Treatment Protocol for Management of Bacterial and Fungal Malignant External Otitis

High rates of negative microbiologic test results highlight the potential role of empiric antimicrobial agents in management of malignant otitis externa (MOE) | Annals of Otology, Rhinology & Laryngology

Aims: This study investigates the clinical presentation, laboratory findings, and response to empiric treatment in a large group of patients admitted to a tertiary academic hospital in Tehran, Iran.

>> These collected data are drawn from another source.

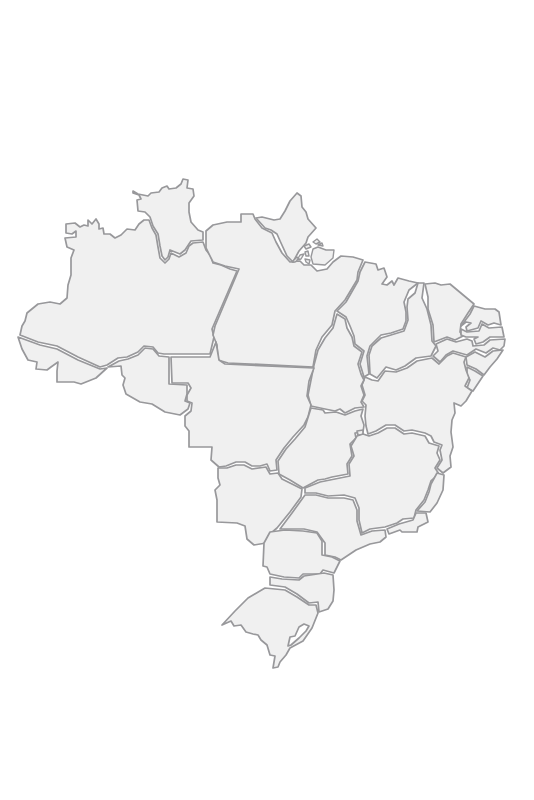
<!DOCTYPE html>
<html lang="pt-BR">
<head>
<meta charset="utf-8">
<title>Mapa do Brasil por estados</title>
<style>
:root { --paper: #ffffff; --land: #f0f0f0; --border: #98989b; }
html, body { margin: 0; padding: 0; background: var(--paper); overflow: hidden; }
.map { display: block; width: 534px; height: 800px; background: var(--paper); }
.states { fill: var(--land); stroke: var(--border); stroke-width: 1.7; stroke-linejoin: round; }
.islands { stroke-width: 1.4; }
.lagoon { fill: var(--paper); }
</style>
</head>
<body>
<svg class="map" viewBox="0 0 534 800" role="img" aria-label="Mapa do Brasil dividido em estados">
<g class="states">
<path id="amazonas" d="M66 224L75 223L80 227L84 225L88 226L88 220L92 224L96 219L99 224L99 229L103 228L104 234L110 234L115 238L121 235L127 229L135 230L139 224L144 220L149 220L152 228L156 235L158 247L160 258L165 263L169 259L171 253L179 257L186 253L189 246L193 243L203 242L206 250L211 256L213 263L221 265L230 269L237 271L212 329L214 337L210 354L164 354L158 353L153 347L144 346L138 352L127 357L118 358L107 365L100 367L78 357L57 346L38 342L20 335L22 326L25 321L27 313L38 304L50 302L60 304L67 298L68 285L71 275L71 258L74 250L67 247L65 238L76 237L76 231L72 234L66 233Z"/>
<path id="roraima" d="M133 191L138 194L148 196L151 193L159 192L162 188L167 186L169 189L176 188L181 184L183 179L188 180L187 188L193 189L194 196L189 203L189 212L191 222L198 230L203 232L203 240L191 241L185 250L180 254L170 250L168 257L165 260L162 256L160 246L158 234L153 226L150 217L145 212L138 211L137 200L141 199L139 195L133 193Z"/>
<path id="para" d="M206 231L213 225L227 222L241 222L241 214L253 214L255 219L262 228L272 233L276 242L282 253L290 262L300 261L304 265L311 265L317 271L327 269L333 262L341 256L353 257L363 260L358 272L357 280L351 290L345 300L335 311L332 325L322 337L316 350L313 367L228 363L218 360L217 345L213 335L215 326L239 269L225 266L213 262L206 248Z"/>
<path id="amapa" d="M256 218L262 217L274 220L280 219L285 211L290 201L297 193L301 196L302 207L306 212L308 219L316 228L308 237L306 243L299 251L293 262L287 256L281 243L277 234L271 230L265 228Z"/>
<g id="ilhas-do-marajo" class="islands">
<path d="M313 249L318 247L326 250L334 250L333 258L325 265L313 264L311 257Z"/>
<path d="M313 242L317 239L320 242L316 244ZM304 246L309 244L311 247L306 249ZM305 252L308 251L309 256L306 256ZM300 255L304 254L301 259L297 260ZM305 259L310 260L309 264L306 262ZM318 245L322 243L323 246ZM292 262L297 257L299 259L295 262Z"/>
</g>
<path id="maranhao" d="M365 262L376 264L378 270L384 268L387 277L382 284L387 285L392 281L394 285L398 278L409 281L418 283L409 290L404 302L406 312L406 321L403 329L391 333L381 335L370 346L367 356L369 374L364 377L360 364L364 351L355 344L354 336L350 326L346 317L337 311L346 302L358 281L360 272Z"/>
<path id="piaui" d="M418 283L424 283L422 298L427 309L431 325L432 341L436 346L431 356L416 358L405 366L396 370L386 367L377 378L370 374L369 355L372 346L381 338L391 335L404 331L408 320L407 307L408 299L415 293Z"/>
<path id="ceara" d="M425 284L435 283L441 285L450 284L462 294L474 304L468 313L461 324L460 332L463 336L455 340L447 337L434 342L433 325L428 309L428 297Z"/>
<path id="rio-grande-do-norte" d="M474 306L485 309L495 309L499 312L501 325L494 323L488 325L481 321L478 328L467 331L466 327L471 323L466 322L461 326L470 314Z"/>
<path id="paraiba" d="M461 329L467 332L479 331L482 324L489 328L502 327L504 337L490 337L483 342L476 344L474 339L478 337L466 337L461 335Z"/>
<path id="pernambuco" d="M436 344L447 339L456 342L467 339L472 341L473 346L484 345L490 340L505 339L504 346L500 350L493 348L486 353L476 349L467 355L453 351L446 355L440 362L433 356L438 351Z"/>
<path id="alagoas" d="M466 357L475 352L485 357L493 351L503 350L497 359L490 367L484 375L476 369L467 365Z"/>
<path id="sergipe" d="M467 367L475 371L483 376L473 391L467 388L470 380L467 375Z"/>
<path id="bahia" d="M365 377L372 380L378 381L385 371L396 372L407 368L417 361L432 358L439 364L447 356L453 353L466 357L464 362L466 370L469 378L465 386L472 391L466 401L461 406L454 403L455 413L452 420L451 432L453 447L450 456L451 467L443 473L437 468L442 460L440 450L442 445L434 442L431 436L425 433L412 430L404 431L395 425L386 425L376 431L368 434L366 426L365 416L366 405L362 401L365 395L362 385Z"/>
<path id="tocantins" d="M337 314L345 319L347 328L352 337L354 346L362 352L358 364L361 374L364 380L361 386L364 395L361 402L364 407L355 408L345 413L340 409L335 411L325 409L311 406L308 395L311 380L314 365L318 350L325 338L333 328Z"/>
<path id="mato-grosso" d="M171 357L210 357L216 342L219 360L225 364L314 368L309 381L307 396L311 405L308 417L304 425L293 437L284 448L276 460L277 470L270 471L267 464L260 466L252 466L245 462L236 462L226 466L219 467L211 460L212 447L189 447L189 431L185 426L185 416L191 411L192 403L187 401L187 395L191 388L188 383L172 383Z"/>
<path id="rondonia" d="M121 366L108 367L119 361L128 359L138 355L145 348L153 349L159 356L169 357L169 384L187 385L187 394L185 401L190 403L188 409L180 415L165 412L152 404L140 402L126 394L123 385L125 378L122 375Z"/>
<path id="acre" d="M18 337L40 345L57 349L78 360L100 369L107 368L96 378L81 384L74 382L57 382L57 371L58 362L51 367L47 370L36 369L37 362L28 360L22 349Z"/>
<path id="goias" d="M311 408L323 410L325 413L336 412L345 415L355 411L363 409L361 416L364 425L363 432L355 433L356 438L350 444L352 456L347 464L348 474L332 477L325 479L318 480L303 488L290 480L279 474L278 461L286 449L295 439L305 427Z"/>
<path id="distrito-federal" d="M357 431L363 430L363 435L358 435Z"/>
<path id="mato-grosso-do-sul" d="M218 468L227 468L236 465L244 465L252 469L266 467L270 474L278 473L282 479L290 483L302 489L301 497L290 512L277 528L270 534L266 543L254 545L247 539L245 526L237 523L217 522L217 500L215 490L220 485L218 478Z"/>
<path id="minas-gerais" d="M369 436L378 433L387 428L395 428L404 434L412 433L425 436L429 443L439 446L437 453L440 460L435 468L439 474L431 481L428 490L424 500L416 510L414 518L403 519L397 523L385 527L370 529L362 533L359 520L359 508L355 498L344 495L328 496L316 493L305 493L305 488L320 482L350 476L349 464L354 456L351 446L357 436L363 434Z"/>
<path id="espirito-santo" d="M437 473L444 475L443 490L437 503L430 512L417 511L425 502L429 492L431 484Z"/>
<path id="rio-de-janeiro" d="M426 513L428 522L418 527L417 532L402 532L400 530L389 534L387 529L399 524L413 520L416 513Z"/>
<path id="sao-paulo" d="M305 495L316 495L328 498L344 498L353 500L357 510L357 521L361 535L372 531L385 530L386 537L380 542L370 544L356 550L341 560L335 557L325 555L325 543L317 532L304 529L280 529L292 513Z"/>
<path id="parana" d="M270 532L285 530L303 531L317 533L322 541L322 555L332 557L340 561L334 573L323 570L320 574L303 574L299 578L284 577L270 574L267 567L263 566L264 543Z"/>
<path id="santa-catarina" d="M270 577L282 579L299 580L304 576L324 573L333 575L334 590L333 601L328 609L319 612L318 602L309 603L297 594L285 587L270 585Z"/>
<path id="rio-grande-do-sul" d="M222 625L235 611L248 598L265 588L285 590L297 597L309 605L316 605L318 613L312 628L303 641L290 648L286 655L280 662L278 667L273 668L275 656L270 655L267 645L261 640L258 635L253 634L246 632L241 625L234 626L231 621Z"/>
<path id="lagoa-dos-patos" class="lagoon" d="M288 646L290 637L295 636L299 627L304 624L309 626L306 631L299 638L291 645Z"/>
</g>
</svg>
</body>
</html>
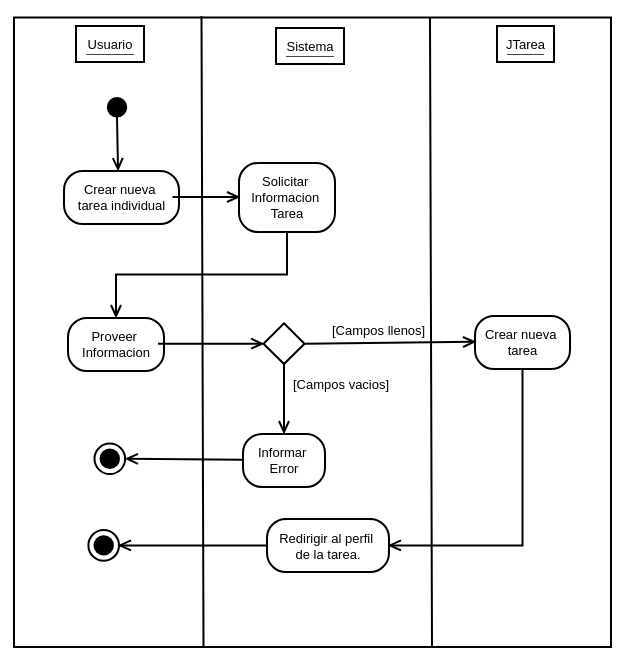
<!DOCTYPE html>
<html lang="es">
<head>
<meta charset="utf-8">
<title>Diagrama de actividad: crear tarea individual</title>
<style>
:root { --ink: #000; --paper: #fff; --rule: #444; }
* { box-sizing: border-box; }
html, body { margin: 0; }
body { width: 624px; height: 664px; overflow: hidden; background: var(--paper); }
.diagram {
  position: relative; width: 624px; height: 664px; overflow: hidden;
  color: var(--ink); font: 13px/16px "Liberation Sans", Arial, sans-serif;
}
.connectors { position: absolute; inset: 0; display: block; }
.stroke { fill: none; stroke: var(--ink); stroke-width: 2; }
.solid { fill: var(--ink); }
.lane-title, .activity {
  position: absolute; margin: 0; border: 2px solid var(--ink);
  display: flex; align-items: center; justify-content: center;
  text-align: center; white-space: pre; font-size: 13px; font-weight: 400;
}
.lane-title { height: 38px; padding-top: 2px; }
.lane-title::after {
  content: ""; position: absolute; left: 9px; right: 9px; top: 27px;
  border-top: 1px solid var(--rule);
}
.activity { border-radius: 20px; padding-top: 2px; }
.guard { position: absolute; margin: 0; white-space: nowrap; }

.usuario { left: 75px; top: 25px; width: 70px; }
.sistema { left: 275px; top: 27px; width: 70px; }
.jtarea { left: 496px; top: 25px; width: 59px; }

.crear-individual { left: 63px; top: 169.5px; width: 117px; height: 55px; }
.solicitar { left: 238px; top: 161.5px; width: 98px; height: 71px; }
.proveer { left: 67px; top: 316.5px; width: 98px; height: 55px; }
.crear-tarea { left: 474px; top: 314.5px; width: 97px; height: 55px; }
.informar { left: 242px; top: 432.5px; width: 84px; height: 55px; }
.redirigir { left: 266px; top: 518px; width: 124px; height: 55px; }

.llenos { left: 332px; top: 323px; }
.vacios { left: 293px; top: 377px; }
</style>
</head>
<body>
<main class="diagram">
  <h2 class="lane-title usuario">Usuario</h2>
  <h2 class="lane-title sistema">Sistema</h2>
  <h2 class="lane-title jtarea">JTarea</h2>

  <p class="activity crear-individual">Crear nueva <br>tarea individual</p>
  <p class="activity solicitar">Solicitar <br>Informacion <br>Tarea</p>
  <p class="activity proveer">Proveer <br>Informacion</p>
  <p class="activity crear-tarea">Crear nueva <br>tarea</p>
  <p class="activity informar">Informar <br>Error</p>
  <p class="activity redirigir">Redirigir al perfil <br>de la tarea.</p>

  <p class="guard llenos">[Campos llenos]</p>
  <p class="guard vacios">[Campos vacios]</p>

  <svg class="connectors" width="624" height="664" viewBox="0 0 624 664" aria-hidden="true">
    <defs>
      <path id="arrowhead" class="stroke" d="M-11-5 0 0-11 5"/>
      <g id="final-node">
        <circle class="stroke" r="15.3"/>
        <circle class="solid" r="10.2"/>
      </g>
    </defs>

    <g class="stroke">
      <rect x="14" y="17.5" width="597" height="629.5"/>
      <path d="M201.5 16 203.5 647M430 18 432 647"/>
    </g>

    <circle class="solid" cx="117" cy="107.3" r="10.2"/>
    <polygon class="stroke" points="284,323.3 304.5,343.7 284,364 263.5,343.7"/>
    <use href="#final-node" x="109.8" y="458.8"/>
    <use href="#final-node" x="103.7" y="545.4"/>

    <g class="stroke">
      <path d="M117 117 118 169"/>
      <path d="M172.5 197H238"/>
      <path d="M287 232V274.5H116V316"/>
      <path d="M158 343.7H262"/>
      <path d="M304.5 343.7 474 341.8"/>
      <path d="M284 364V432"/>
      <path d="M243 459.8 127 458.8"/>
      <path d="M522.5 369V545.4H390"/>
      <path d="M267 545.4H120"/>
    </g>

    <use href="#arrowhead" transform="translate(118 169) rotate(89)"/>
    <use href="#arrowhead" transform="translate(238 197)"/>
    <use href="#arrowhead" transform="translate(116 316) rotate(90)"/>
    <use href="#arrowhead" transform="translate(262 343.7)"/>
    <use href="#arrowhead" transform="translate(474 341.8) rotate(-1)"/>
    <use href="#arrowhead" transform="translate(284 432) rotate(90)"/>
    <use href="#arrowhead" transform="translate(127 458.8) rotate(180)"/>
    <use href="#arrowhead" transform="translate(390 545.4) rotate(180)"/>
    <use href="#arrowhead" transform="translate(120 545.4) rotate(180)"/>
  </svg>
</main>
</body>
</html>
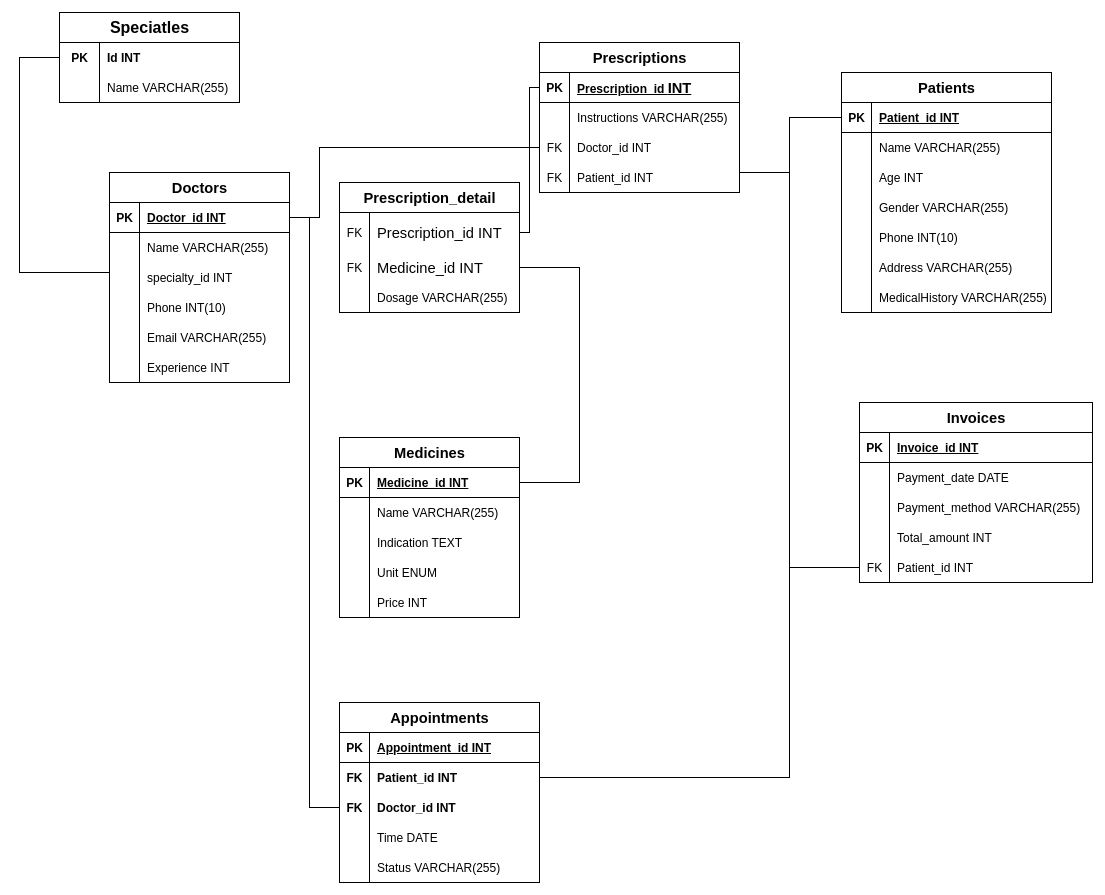
<!DOCTYPE html>
<html lang="en">
<head>
<meta charset="utf-8">
<title>Clinic entity relationship diagram</title>
<style>
:root { --ink: #000; --paper: #fff; --row: 30px; --large: 14.67px; }
* { box-sizing: border-box; margin: 0; padding: 0; }
html, body { width: 1105px; height: 895px; overflow: hidden; background: var(--paper); }
.diagram { position: relative; width: 1105px; height: 895px; overflow: hidden; color: var(--ink); font: 12px "Liberation Sans", Arial, sans-serif; }
.connectors { position: absolute; left: 0; top: 0; fill: none; stroke: var(--ink); stroke-width: 1; shape-rendering: crispEdges; }
.entity { position: absolute; width: 181px; background: var(--paper); border: 1px solid var(--ink); --key: 30px; }
.entity h2 { display: flex; align-items: center; justify-content: center; height: var(--row); border-bottom: 1px solid var(--ink); font-size: var(--large); font-weight: bold; }
.entity ul { list-style: none; }
.entity li { display: grid; grid-template-columns: var(--key) 1fr; height: var(--row); white-space: nowrap; }
.entity li:last-child { height: 29px; }
.entity li > * { display: flex; align-items: center; }
.key { justify-content: center; border-right: 1px solid var(--ink); }
.field { padding-left: 7px; }
.strong { font-weight: bold; }
.entity .primary { border-bottom: 1px solid var(--ink); font-weight: bold; }
.primary .field { text-decoration: underline; }
.large .field, .large-type { font-size: var(--large); }
.entity .tall { height: 40px; }
.specialties { left: 59px; top: 12px; --key: 40px; }
.specialties h2 { font-size: 16px; }
.doctors { left: 109px; top: 172px; }
.prescription-detail { left: 339px; top: 182px; }
.prescriptions { left: 539px; top: 42px; width: 201px; }
.patients { left: 841px; top: 72px; width: 211px; }
.medicines { left: 339px; top: 437px; }
.invoices { left: 859px; top: 402px; width: 234px; }
.appointments { left: 339px; top: 702px; width: 201px; }
</style>
</head>
<body>
<main class="diagram">
  <svg class="connectors" width="1105" height="895" viewBox="0 0 1105 895" aria-hidden="true">
    <g transform="translate(.5 .5)">
      <path d="M59 57H19V272H109"/>
      <path d="M289 217H319V147H539"/>
      <path d="M309 217V807H339"/>
      <path d="M519 232H529V87H539"/>
      <path d="M519 267H579V482H519"/>
      <path d="M841 117H789V777H539"/>
      <path d="M739 172H789"/>
      <path d="M859 567H789"/>
    </g>
  </svg>

  <section class="entity specialties">
    <h2>Speciatles</h2>
    <ul>
      <li class="strong"><span class="key">PK</span><span class="field">Id INT</span></li>
      <li><span class="key"></span><span class="field">Name VARCHAR(255)</span></li>
    </ul>
  </section>

  <section class="entity doctors">
    <h2>Doctors</h2>
    <ul>
      <li class="primary"><span class="key">PK</span><span class="field">Doctor_id INT</span></li>
      <li><span class="key"></span><span class="field">Name VARCHAR(255)</span></li>
      <li><span class="key"></span><span class="field">specialty_id INT</span></li>
      <li><span class="key"></span><span class="field">Phone INT(10)</span></li>
      <li><span class="key"></span><span class="field">Email VARCHAR(255)</span></li>
      <li><span class="key"></span><span class="field">Experience INT</span></li>
    </ul>
  </section>

  <section class="entity prescription-detail">
    <h2>Prescription_detail</h2>
    <ul>
      <li class="large tall"><span class="key">FK</span><span class="field">Prescription_id INT</span></li>
      <li class="large"><span class="key">FK</span><span class="field">Medicine_id INT</span></li>
      <li><span class="key"></span><span class="field">Dosage VARCHAR(255)</span></li>
    </ul>
  </section>

  <section class="entity prescriptions">
    <h2>Prescriptions</h2>
    <ul>
      <li class="primary"><span class="key">PK</span><span class="field"><span>Prescription_id <span class="large-type">INT</span></span></span></li>
      <li><span class="key"></span><span class="field">Instructions VARCHAR(255)</span></li>
      <li><span class="key">FK</span><span class="field">Doctor_id INT</span></li>
      <li><span class="key">FK</span><span class="field">Patient_id INT</span></li>
    </ul>
  </section>

  <section class="entity patients">
    <h2>Patients</h2>
    <ul>
      <li class="primary"><span class="key">PK</span><span class="field">Patient_id INT</span></li>
      <li><span class="key"></span><span class="field">Name VARCHAR(255)</span></li>
      <li><span class="key"></span><span class="field">Age INT</span></li>
      <li><span class="key"></span><span class="field">Gender VARCHAR(255)</span></li>
      <li><span class="key"></span><span class="field">Phone INT(10)</span></li>
      <li><span class="key"></span><span class="field">Address VARCHAR(255)</span></li>
      <li><span class="key"></span><span class="field">MedicalHistory VARCHAR(255)</span></li>
    </ul>
  </section>

  <section class="entity medicines">
    <h2>Medicines</h2>
    <ul>
      <li class="primary"><span class="key">PK</span><span class="field">Medicine_id INT</span></li>
      <li><span class="key"></span><span class="field">Name VARCHAR(255)</span></li>
      <li><span class="key"></span><span class="field">Indication TEXT</span></li>
      <li><span class="key"></span><span class="field">Unit ENUM</span></li>
      <li><span class="key"></span><span class="field">Price INT</span></li>
    </ul>
  </section>

  <section class="entity invoices">
    <h2>Invoices</h2>
    <ul>
      <li class="primary"><span class="key">PK</span><span class="field">Invoice_id INT</span></li>
      <li><span class="key"></span><span class="field">Payment_date DATE</span></li>
      <li><span class="key"></span><span class="field">Payment_method VARCHAR(255)</span></li>
      <li><span class="key"></span><span class="field">Total_amount INT</span></li>
      <li><span class="key">FK</span><span class="field">Patient_id INT</span></li>
    </ul>
  </section>

  <section class="entity appointments">
    <h2>Appointments</h2>
    <ul>
      <li class="primary"><span class="key">PK</span><span class="field">Appointment_id INT</span></li>
      <li class="strong"><span class="key">FK</span><span class="field">Patient_id INT</span></li>
      <li class="strong"><span class="key">FK</span><span class="field">Doctor_id INT</span></li>
      <li><span class="key"></span><span class="field">Time DATE</span></li>
      <li><span class="key"></span><span class="field">Status VARCHAR(255)</span></li>
    </ul>
  </section>
</main>
</body>
</html>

Methods and Materials: We recruited 224 patients diagnosed with MOE in a prospective observation from 2009 through 2015. All patients received a 2-agent antibacterial regimen at baseline (phase I). Patients with no improvement within 10 days and/or nonresponders to a second course of antibacterials were switched to antifungals (phase II). Response to treatment was observed and documented in both groups.

Results: All patients had physical symptoms for more than 12 weeks before admission. In total, 127 patients responded well to antibacterials. Eighty-seven out of 97 patients who were switched to antifungals had complete response to treatment; patients in the latter group had significantly higher A1C levels at baseline.

Conclusion: Our findings provide evidence to develop clinical guidelines that accelerate diagnosis and treatment of MOE to improve patient outcomes.

Full reference: Hasibi, M. et al. (2017) A Treatment Protocol for Management of Bacterial and Fungal Malignant External Otitis: A Large Cohort in Tehran, Iran. Annals of Otology, Rhinology & Laryngology. 126(7) pp. 561 – 567

Deafness could be treated by virus, say scientists – BBC News

Scientists say they have taken a significant step towards treating some forms of deafness after restoring hearing in animals.

Defects in a baby’s DNA are behind roughly half of cases of hearing loss in early life.

The mouse study, published in Science Translational Medicine, showed a virus could correct the genetic fault and restore some hearing.

Experts said the results could lead to treatments within a decade.

The team in the US and Switzerland focused on the tiny hairs inside the ear, which convert sounds into electrical signals that can be interpreted by the brain.

But mutations in our DNA can leave hairs unable to create the electrical signal – leaving people unable to hear.

via Deafness could be treated by virus, say scientists – BBC News.